Task details - A single number is the whole answer: how many lines in this listing contain "grain".

____________

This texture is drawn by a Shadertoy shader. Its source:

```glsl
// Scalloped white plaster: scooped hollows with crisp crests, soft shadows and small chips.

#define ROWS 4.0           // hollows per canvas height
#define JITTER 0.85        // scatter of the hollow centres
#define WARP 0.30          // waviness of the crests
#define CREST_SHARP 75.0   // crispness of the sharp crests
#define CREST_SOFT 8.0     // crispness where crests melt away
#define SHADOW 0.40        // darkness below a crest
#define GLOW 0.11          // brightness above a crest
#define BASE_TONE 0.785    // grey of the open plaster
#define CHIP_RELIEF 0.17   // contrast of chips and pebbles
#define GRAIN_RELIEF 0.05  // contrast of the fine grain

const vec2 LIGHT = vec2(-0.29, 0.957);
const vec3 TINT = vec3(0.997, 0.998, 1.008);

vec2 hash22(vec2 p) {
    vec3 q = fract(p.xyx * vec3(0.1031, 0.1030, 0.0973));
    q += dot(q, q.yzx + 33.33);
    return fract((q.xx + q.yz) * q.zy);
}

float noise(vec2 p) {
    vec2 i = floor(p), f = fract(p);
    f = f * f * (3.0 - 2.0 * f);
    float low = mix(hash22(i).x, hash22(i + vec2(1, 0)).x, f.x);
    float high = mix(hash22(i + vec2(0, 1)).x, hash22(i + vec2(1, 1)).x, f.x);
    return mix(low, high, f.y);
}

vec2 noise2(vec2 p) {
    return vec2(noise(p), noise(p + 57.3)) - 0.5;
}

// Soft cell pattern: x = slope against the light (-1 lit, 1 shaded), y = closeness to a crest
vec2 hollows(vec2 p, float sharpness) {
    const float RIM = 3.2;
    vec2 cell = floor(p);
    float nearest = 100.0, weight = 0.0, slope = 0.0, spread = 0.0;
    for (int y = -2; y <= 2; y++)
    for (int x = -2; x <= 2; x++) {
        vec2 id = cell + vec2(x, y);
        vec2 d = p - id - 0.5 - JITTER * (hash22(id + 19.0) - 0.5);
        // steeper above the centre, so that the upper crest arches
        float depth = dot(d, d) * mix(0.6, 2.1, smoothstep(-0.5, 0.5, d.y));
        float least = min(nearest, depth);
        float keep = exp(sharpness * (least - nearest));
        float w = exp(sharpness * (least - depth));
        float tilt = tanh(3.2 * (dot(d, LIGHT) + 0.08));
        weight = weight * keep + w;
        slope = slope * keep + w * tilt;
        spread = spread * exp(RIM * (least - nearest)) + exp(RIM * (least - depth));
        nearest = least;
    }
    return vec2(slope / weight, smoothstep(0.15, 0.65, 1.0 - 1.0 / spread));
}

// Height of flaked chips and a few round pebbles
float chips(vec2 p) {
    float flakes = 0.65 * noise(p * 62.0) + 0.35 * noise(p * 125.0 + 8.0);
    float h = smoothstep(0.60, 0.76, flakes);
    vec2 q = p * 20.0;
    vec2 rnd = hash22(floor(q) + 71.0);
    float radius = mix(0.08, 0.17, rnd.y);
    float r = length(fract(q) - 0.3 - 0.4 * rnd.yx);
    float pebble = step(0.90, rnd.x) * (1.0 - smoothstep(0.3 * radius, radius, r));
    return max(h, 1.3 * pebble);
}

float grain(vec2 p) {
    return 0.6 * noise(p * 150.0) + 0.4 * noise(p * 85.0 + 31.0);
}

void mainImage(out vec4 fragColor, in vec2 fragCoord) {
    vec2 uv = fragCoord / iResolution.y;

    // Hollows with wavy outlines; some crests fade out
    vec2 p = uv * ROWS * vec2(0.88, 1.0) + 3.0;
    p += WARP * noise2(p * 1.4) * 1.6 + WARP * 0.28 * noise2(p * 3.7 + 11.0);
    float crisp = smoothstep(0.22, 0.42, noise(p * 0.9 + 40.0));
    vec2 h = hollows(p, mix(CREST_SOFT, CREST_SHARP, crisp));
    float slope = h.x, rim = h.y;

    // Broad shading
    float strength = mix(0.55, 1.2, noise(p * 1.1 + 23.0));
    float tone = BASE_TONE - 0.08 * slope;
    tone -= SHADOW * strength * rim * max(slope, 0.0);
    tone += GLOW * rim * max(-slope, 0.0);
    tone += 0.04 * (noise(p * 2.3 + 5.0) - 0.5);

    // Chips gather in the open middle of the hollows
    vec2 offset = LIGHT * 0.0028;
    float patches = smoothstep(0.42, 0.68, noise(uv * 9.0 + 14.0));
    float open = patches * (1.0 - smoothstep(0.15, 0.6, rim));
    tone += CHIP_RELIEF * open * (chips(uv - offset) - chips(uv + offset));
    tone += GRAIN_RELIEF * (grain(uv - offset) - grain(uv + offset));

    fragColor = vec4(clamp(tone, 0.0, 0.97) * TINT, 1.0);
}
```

____________

Your response - 3